[Source texts of formatted documents]
>>>>>
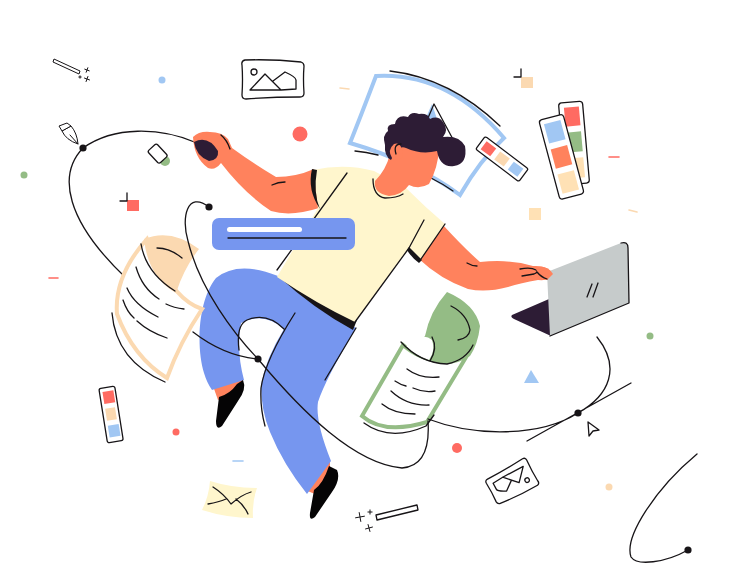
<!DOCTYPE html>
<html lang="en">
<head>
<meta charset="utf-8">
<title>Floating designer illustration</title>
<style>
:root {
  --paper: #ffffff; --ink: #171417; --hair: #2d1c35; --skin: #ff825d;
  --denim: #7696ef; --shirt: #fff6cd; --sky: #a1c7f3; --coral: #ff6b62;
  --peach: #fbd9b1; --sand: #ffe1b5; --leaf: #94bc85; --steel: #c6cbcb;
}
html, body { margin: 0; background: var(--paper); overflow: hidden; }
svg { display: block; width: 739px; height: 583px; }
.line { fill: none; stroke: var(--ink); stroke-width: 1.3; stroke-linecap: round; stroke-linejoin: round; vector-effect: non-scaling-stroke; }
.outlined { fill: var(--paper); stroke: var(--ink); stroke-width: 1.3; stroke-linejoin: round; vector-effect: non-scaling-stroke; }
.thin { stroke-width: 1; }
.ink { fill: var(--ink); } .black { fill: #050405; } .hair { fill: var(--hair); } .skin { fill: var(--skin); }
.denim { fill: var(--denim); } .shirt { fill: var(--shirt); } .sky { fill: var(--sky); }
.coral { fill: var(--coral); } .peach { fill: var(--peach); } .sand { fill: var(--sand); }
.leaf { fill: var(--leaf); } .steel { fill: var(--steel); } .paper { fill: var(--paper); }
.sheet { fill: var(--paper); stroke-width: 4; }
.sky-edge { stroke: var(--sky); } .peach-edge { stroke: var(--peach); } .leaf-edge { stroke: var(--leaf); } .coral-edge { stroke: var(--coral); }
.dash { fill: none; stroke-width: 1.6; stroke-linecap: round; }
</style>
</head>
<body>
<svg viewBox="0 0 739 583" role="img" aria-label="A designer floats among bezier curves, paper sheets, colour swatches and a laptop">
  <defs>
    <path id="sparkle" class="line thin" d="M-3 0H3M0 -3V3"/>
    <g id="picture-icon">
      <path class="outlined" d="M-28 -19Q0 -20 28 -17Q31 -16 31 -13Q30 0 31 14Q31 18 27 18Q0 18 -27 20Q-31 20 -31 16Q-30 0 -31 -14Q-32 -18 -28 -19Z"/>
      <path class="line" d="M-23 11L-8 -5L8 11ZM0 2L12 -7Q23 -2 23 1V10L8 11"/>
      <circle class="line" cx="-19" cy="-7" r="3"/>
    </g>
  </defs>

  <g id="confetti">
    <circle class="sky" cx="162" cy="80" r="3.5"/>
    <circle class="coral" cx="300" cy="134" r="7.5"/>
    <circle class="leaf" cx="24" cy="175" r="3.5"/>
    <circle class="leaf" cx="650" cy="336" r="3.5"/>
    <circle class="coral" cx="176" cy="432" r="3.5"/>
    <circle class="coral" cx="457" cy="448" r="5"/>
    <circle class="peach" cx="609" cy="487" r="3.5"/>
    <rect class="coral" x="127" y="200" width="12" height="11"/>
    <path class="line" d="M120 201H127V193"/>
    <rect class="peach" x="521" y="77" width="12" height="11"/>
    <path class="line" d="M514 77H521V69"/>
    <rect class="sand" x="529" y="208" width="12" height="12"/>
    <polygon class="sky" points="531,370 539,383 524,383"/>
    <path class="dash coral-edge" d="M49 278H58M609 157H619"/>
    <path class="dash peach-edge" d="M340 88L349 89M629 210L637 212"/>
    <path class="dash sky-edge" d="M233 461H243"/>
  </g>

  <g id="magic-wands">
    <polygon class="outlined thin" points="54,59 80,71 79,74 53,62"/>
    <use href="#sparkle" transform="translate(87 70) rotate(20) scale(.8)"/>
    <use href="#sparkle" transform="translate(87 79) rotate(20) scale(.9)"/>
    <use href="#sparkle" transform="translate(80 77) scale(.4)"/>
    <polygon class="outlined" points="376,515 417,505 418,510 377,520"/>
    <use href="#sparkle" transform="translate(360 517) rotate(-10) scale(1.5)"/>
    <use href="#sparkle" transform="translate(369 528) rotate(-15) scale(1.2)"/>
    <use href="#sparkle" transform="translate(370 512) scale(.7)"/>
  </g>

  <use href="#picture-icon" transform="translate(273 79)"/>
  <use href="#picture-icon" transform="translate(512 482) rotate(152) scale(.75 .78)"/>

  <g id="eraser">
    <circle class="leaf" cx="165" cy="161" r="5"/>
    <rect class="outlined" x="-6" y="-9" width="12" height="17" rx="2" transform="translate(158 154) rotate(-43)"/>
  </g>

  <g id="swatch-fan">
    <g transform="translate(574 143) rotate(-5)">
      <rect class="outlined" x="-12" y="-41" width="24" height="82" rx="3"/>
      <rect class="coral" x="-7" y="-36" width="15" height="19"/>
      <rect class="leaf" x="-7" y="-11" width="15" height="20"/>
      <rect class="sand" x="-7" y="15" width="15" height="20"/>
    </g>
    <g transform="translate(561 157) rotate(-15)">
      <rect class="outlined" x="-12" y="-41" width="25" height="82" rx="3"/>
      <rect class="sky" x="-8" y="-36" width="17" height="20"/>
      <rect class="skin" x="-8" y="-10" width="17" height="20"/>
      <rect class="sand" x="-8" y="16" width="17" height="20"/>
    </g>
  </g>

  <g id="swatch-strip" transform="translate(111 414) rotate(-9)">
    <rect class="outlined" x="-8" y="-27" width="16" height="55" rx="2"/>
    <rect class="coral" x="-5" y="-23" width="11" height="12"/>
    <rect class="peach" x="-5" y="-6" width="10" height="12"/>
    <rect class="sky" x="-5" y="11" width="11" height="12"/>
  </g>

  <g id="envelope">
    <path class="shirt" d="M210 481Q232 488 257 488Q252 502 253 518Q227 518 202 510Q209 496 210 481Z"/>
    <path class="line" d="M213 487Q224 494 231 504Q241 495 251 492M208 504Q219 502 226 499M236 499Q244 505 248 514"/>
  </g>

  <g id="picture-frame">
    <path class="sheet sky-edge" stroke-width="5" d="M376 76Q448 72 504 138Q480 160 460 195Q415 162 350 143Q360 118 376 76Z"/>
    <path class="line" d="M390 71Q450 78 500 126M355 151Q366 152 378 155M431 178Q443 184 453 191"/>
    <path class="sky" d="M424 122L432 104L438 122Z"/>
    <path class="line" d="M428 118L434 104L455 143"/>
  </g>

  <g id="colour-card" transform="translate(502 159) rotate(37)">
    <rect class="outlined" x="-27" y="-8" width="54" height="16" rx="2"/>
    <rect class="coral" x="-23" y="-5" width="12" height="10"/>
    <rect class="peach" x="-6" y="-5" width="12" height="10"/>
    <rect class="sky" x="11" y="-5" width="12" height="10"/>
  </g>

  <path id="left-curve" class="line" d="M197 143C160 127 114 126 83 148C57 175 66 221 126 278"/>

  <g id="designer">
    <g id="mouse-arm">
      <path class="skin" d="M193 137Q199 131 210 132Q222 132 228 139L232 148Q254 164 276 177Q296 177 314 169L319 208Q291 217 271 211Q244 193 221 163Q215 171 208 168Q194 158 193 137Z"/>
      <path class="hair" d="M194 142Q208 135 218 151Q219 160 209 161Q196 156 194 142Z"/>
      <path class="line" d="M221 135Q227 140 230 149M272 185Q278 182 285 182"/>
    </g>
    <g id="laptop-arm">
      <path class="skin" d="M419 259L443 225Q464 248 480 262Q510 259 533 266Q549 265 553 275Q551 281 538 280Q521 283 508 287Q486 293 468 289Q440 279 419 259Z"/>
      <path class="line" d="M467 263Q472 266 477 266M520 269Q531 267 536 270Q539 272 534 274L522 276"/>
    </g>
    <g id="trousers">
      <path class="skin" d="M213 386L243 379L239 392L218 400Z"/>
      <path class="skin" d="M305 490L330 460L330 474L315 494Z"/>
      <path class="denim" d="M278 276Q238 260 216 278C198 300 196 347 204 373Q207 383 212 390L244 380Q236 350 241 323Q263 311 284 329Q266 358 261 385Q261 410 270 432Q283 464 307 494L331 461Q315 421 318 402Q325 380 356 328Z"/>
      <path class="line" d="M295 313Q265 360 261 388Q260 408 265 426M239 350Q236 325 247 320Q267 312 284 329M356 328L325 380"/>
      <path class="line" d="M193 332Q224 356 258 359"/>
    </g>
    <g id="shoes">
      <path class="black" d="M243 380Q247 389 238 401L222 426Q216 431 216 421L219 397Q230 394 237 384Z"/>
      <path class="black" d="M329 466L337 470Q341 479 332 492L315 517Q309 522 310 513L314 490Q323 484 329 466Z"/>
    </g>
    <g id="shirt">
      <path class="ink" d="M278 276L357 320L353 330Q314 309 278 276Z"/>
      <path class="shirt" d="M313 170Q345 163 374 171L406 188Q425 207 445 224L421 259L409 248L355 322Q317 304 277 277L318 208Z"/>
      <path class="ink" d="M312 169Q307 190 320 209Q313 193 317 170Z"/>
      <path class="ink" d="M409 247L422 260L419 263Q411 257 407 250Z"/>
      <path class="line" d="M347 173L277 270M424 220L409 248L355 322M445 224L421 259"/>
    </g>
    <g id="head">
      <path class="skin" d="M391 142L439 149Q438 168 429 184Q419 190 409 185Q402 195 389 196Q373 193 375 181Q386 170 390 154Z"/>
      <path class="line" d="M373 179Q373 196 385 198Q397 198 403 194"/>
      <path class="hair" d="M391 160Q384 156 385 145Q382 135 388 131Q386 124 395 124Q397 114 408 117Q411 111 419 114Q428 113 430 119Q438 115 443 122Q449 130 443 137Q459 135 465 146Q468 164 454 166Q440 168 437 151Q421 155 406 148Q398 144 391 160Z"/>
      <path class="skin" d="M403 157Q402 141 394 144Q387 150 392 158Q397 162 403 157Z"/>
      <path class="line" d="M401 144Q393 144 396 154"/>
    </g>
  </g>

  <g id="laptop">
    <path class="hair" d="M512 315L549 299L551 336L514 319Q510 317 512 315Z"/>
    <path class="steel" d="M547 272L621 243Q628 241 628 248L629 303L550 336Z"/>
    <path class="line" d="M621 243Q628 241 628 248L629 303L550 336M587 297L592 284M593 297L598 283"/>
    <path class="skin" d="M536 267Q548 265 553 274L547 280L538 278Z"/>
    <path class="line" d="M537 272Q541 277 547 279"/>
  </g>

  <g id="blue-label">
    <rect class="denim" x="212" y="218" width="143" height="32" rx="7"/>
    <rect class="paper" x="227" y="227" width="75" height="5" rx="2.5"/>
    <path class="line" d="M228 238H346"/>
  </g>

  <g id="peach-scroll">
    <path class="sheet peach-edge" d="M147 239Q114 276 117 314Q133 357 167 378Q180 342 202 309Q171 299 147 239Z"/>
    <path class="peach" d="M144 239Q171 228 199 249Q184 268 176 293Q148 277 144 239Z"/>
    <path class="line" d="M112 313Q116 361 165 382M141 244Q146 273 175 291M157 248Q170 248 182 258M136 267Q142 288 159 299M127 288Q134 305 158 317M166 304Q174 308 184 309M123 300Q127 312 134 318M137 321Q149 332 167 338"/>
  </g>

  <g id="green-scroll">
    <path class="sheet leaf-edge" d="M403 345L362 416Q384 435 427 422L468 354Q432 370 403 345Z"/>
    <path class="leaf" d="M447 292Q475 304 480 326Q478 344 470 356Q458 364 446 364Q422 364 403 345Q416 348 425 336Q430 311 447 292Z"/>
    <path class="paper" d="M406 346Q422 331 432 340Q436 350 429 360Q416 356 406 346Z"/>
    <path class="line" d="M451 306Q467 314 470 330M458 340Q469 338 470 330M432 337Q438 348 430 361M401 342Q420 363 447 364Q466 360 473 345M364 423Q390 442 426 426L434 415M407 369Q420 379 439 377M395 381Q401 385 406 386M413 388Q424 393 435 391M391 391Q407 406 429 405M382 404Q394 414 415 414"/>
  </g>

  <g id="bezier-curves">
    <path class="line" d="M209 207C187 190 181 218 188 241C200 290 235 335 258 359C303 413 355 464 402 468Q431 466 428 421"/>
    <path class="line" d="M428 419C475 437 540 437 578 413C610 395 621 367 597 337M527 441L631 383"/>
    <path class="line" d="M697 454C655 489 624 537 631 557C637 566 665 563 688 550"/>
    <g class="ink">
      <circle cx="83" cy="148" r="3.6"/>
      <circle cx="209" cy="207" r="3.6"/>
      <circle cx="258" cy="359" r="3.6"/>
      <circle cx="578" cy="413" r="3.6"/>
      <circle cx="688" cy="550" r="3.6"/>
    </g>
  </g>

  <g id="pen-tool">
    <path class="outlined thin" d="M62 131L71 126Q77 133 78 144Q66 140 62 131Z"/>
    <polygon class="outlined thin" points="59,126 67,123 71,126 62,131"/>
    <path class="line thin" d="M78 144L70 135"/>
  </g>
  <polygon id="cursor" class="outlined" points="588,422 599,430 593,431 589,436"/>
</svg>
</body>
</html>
<<<<<
WHAT TO DO
Nothing but an exact copy belongs in the answer: the lines from the top of the records through the line containing "none; stroke: var(--ink);", minus the pictures.

TASK RESULT
<!DOCTYPE html>
<html lang="en">
<head>
<meta charset="utf-8">
<title>Floating designer illustration</title>
<style>
:root {
  --paper: #ffffff; --ink: #171417; --hair: #2d1c35; --skin: #ff825d;
  --denim: #7696ef; --shirt: #fff6cd; --sky: #a1c7f3; --coral: #ff6b62;
  --peach: #fbd9b1; --sand: #ffe1b5; --leaf: #94bc85; --steel: #c6cbcb;
}
html, body { margin: 0; background: var(--paper); overflow: hidden; }
svg { display: block; width: 739px; height: 583px; }
.line { fill: none; stroke: var(--ink); stroke-width: 1.3; stroke-linecap: round; stroke-linejoin: round; vector-effect: non-scaling-stroke; }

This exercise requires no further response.